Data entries
┌────────
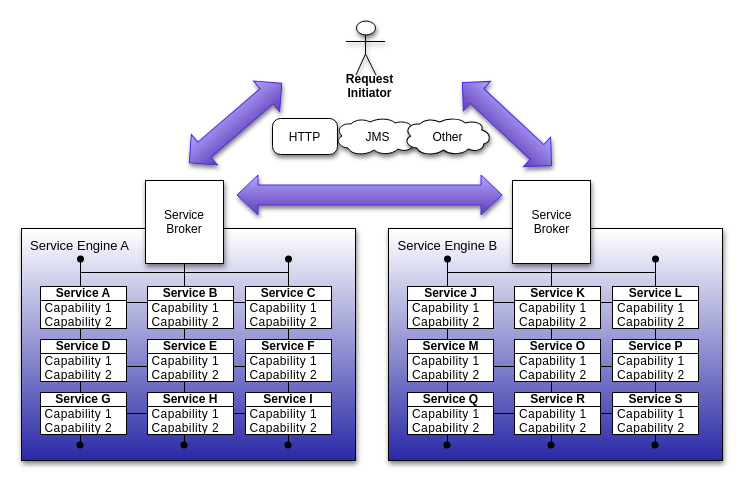
<!DOCTYPE html>
<html lang="en">
<head>
<meta charset="utf-8">
<title>Service engines and brokers</title>
<style>
:root {
  --ink: #000;
  --paper: #fff;
  --engine-top: #fff;
  --engine-bottom: #2929a6;
  --arrow-light: #ab9af6;
  --arrow-dark: #6848bd;
  --arrow-edge: #4a2ce0;
  --shadow: rgba(0, 0, 0, .5);
}
* { box-sizing: border-box; margin: 0; padding: 0; }
html, body { width: 744px; height: 482px; overflow: hidden; background: var(--paper); }
body { font: 12px/14px "Liberation Sans", Arial, sans-serif; color: var(--ink); }
.diagram { position: relative; width: 744px; height: 482px; overflow: hidden; }
.links { position: absolute; left: 0; top: 0; }
.arrow { fill: url(#arrow-fill); stroke: var(--arrow-edge); stroke-width: 1; }
.outline { fill: var(--paper); stroke: var(--ink); stroke-width: 1; }
.stroke { fill: none; stroke: var(--ink); stroke-width: 1; }

.initiator { position: absolute; left: 320px; top: 72px; width: 99px; text-align: center; font-weight: bold; }
.channels { position: absolute; left: 272px; top: 118px; height: 37px; display: grid; grid-template-columns: 65px 81px 59px; align-items: center; text-align: center; list-style: none; }

.engine {
  position: absolute; top: 228px; width: 335px; height: 233px;
  border: 1px solid var(--ink);
  background: linear-gradient(var(--engine-top), var(--engine-bottom));
  box-shadow: 1px 3px 5px var(--shadow);
}
.engine-a { left: 20.5px; }
.engine-b { left: 388px; }
.engine h2 { position: absolute; left: 8.5px; top: 9px; font-size: 13px; line-height: 15px; font-weight: normal; }
.wiring { position: absolute; left: -1px; top: -1px; }
.broker {
  position: absolute; left: 123px; top: -49px; width: 79px; height: 84px;
  display: flex; align-items: center; justify-content: center; text-align: center;
  border: 1px solid var(--ink); background: var(--paper);
  box-shadow: 1px 3px 5px var(--shadow);
}
.services {
  position: absolute; left: 18px; top: 57px;
  display: grid; grid-template-columns: 87px 87px 87px; grid-auto-rows: 43px;
  column-gap: 0; row-gap: 10px;
  justify-content: space-between;
}
.services { grid-template-columns: 107px 98px 87px; }
.service { width: 87px; height: 43px; border: 1px solid var(--ink); background: var(--paper); }
.service h3 { height: 14px; font-size: 12px; line-height: 13px; text-align: center; border-bottom: 1px solid var(--ink); }
.service p { padding-left: 4px; line-height: 14px; letter-spacing: .4px; white-space: nowrap; }
</style>
</head>
<body>
<main class="diagram">

  <section class="engine engine-a">
    <svg class="wiring" width="335" height="233" aria-hidden="true">
      <defs>
        <g id="service-wires">
          <path class="stroke" d="M59.5 31V217M163.5 36V217M267.5 31V217M59.5 44.5H267.5M100 74.5H230M100 138.5H230M100 185.5H230"/>
          <circle cx="59.5" cy="31" r="3.5"/>
          <circle cx="267.5" cy="31" r="3.5"/>
          <circle cx="59" cy="217" r="3.5"/>
          <circle cx="163" cy="217" r="3.5"/>
          <circle cx="267" cy="217" r="3.5"/>
        </g>
      </defs>
      <use href="#service-wires"/>
    </svg>
    <h2>Service Engine A</h2>
    <div class="broker">Service<br>Broker</div>
    <div class="services">
      <article class="service"><h3>Service A</h3><p>Capability 1</p><p>Capability 2</p></article>
      <article class="service"><h3>Service B</h3><p>Capability 1</p><p>Capability 2</p></article>
      <article class="service"><h3>Service C</h3><p>Capability 1</p><p>Capability 2</p></article>
      <article class="service"><h3>Service D</h3><p>Capability 1</p><p>Capability 2</p></article>
      <article class="service"><h3>Service E</h3><p>Capability 1</p><p>Capability 2</p></article>
      <article class="service"><h3>Service F</h3><p>Capability 1</p><p>Capability 2</p></article>
      <article class="service"><h3>Service G</h3><p>Capability 1</p><p>Capability 2</p></article>
      <article class="service"><h3>Service H</h3><p>Capability 1</p><p>Capability 2</p></article>
      <article class="service"><h3>Service I</h3><p>Capability 1</p><p>Capability 2</p></article>
    </div>
  </section>

  <section class="engine engine-b">
    <svg class="wiring" width="335" height="233" aria-hidden="true"><use href="#service-wires"/></svg>
    <h2>Service Engine B</h2>
    <div class="broker">Service<br>Broker</div>
    <div class="services">
      <article class="service"><h3>Service J</h3><p>Capability 1</p><p>Capability 2</p></article>
      <article class="service"><h3>Service K</h3><p>Capability 1</p><p>Capability 2</p></article>
      <article class="service"><h3>Service L</h3><p>Capability 1</p><p>Capability 2</p></article>
      <article class="service"><h3>Service M</h3><p>Capability 1</p><p>Capability 2</p></article>
      <article class="service"><h3>Service O</h3><p>Capability 1</p><p>Capability 2</p></article>
      <article class="service"><h3>Service P</h3><p>Capability 1</p><p>Capability 2</p></article>
      <article class="service"><h3>Service Q</h3><p>Capability 1</p><p>Capability 2</p></article>
      <article class="service"><h3>Service R</h3><p>Capability 1</p><p>Capability 2</p></article>
      <article class="service"><h3>Service S</h3><p>Capability 1</p><p>Capability 2</p></article>
    </div>
  </section>

  <svg class="links" width="744" height="228" viewBox="0 0 744 228" aria-hidden="true">
    <defs>
      <linearGradient id="arrow-fill" x1="0" y1="0" x2="0" y2="1">
        <stop offset=".1" stop-color="var(--arrow-light)"/>
        <stop offset=".9" stop-color="var(--arrow-dark)"/>
      </linearGradient>
      <filter id="drop" x="-20%" y="-30%" width="140%" height="170%">
        <feDropShadow dx="1" dy="3" stdDeviation="2" flood-color="#000" flood-opacity=".5"/>
      </filter>
      <polygon id="short-arrow" points="-61,0 -41,-20 -41,-10 41,-10 41,-20 61,0 41,20 41,10 -41,10 -41,20"/>
      <path id="cloud" d="M10 29C1 28 -3 21 4 17C-2 11 3 4 13 5C18 0 26 0 32 3C40 -1 52 -1 57 4C66 1 76 5 73 11C83 14 82 23 75 25C75 31 66 33 60 30C54 36 42 36 36 31C27 37 13 36 10 29Z"/>
    </defs>

    <g filter="url(#drop)">
      <use href="#short-arrow" class="arrow" transform="translate(235.5 123) rotate(-40.7)"/>
    </g>
    <g filter="url(#drop)">
      <use href="#short-arrow" class="arrow" transform="translate(507 124) rotate(43)"/>
    </g>
    <g filter="url(#drop)">
      <polygon class="arrow" points="237,195 258,175 258,185 481,185 481,175 502,195 481,215 481,205 258,205 258,215"/>
    </g>

    <g filter="url(#drop)">
      <ellipse class="outline" cx="366" cy="28" rx="9.5" ry="7"/>
      <path class="stroke" d="M365.5 35V54M346 41.5H385M356 75L365.5 54L376 75"/>
    </g>

    <rect class="outline" x="272.5" y="118.5" width="65" height="36" rx="8" filter="url(#drop)"/>
    <g filter="url(#drop)"><use href="#cloud" class="outline" x="338" y="119"/></g>
    <g filter="url(#drop)"><use href="#cloud" class="outline" transform="translate(406.5 119) scale(1.03 1)"/></g>
  </svg>

  <p class="initiator">Request<br>Initiator</p>
  <ul class="channels">
    <li>HTTP</li>
    <li>JMS</li>
    <li>Other</li>
  </ul>

</main>
</body>
</html>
└────────
There is a run of lines above from the one with "--engine-top: #fff;" to the one with "absolute; left: 320px;"; print exactly that run, both ends included, and nothing else.

Response box
  --engine-top: #fff;
  --engine-bottom: #2929a6;
  --arrow-light: #ab9af6;
  --arrow-dark: #6848bd;
  --arrow-edge: #4a2ce0;
  --shadow: rgba(0, 0, 0, .5);
}
* { box-sizing: border-box; margin: 0; padding: 0; }
html, body { width: 744px; height: 482px; overflow: hidden; background: var(--paper); }
body { font: 12px/14px "Liberation Sans", Arial, sans-serif; color: var(--ink); }
.diagram { position: relative; width: 744px; height: 482px; overflow: hidden; }
.links { position: absolute; left: 0; top: 0; }
.arrow { fill: url(#arrow-fill); stroke: var(--arrow-edge); stroke-width: 1; }
.outline { fill: var(--paper); stroke: var(--ink); stroke-width: 1; }
.stroke { fill: none; stroke: var(--ink); stroke-width: 1; }

.initiator { position: absolute; left: 320px; top: 72px; width: 99px; text-align: center; font-weight: bold; }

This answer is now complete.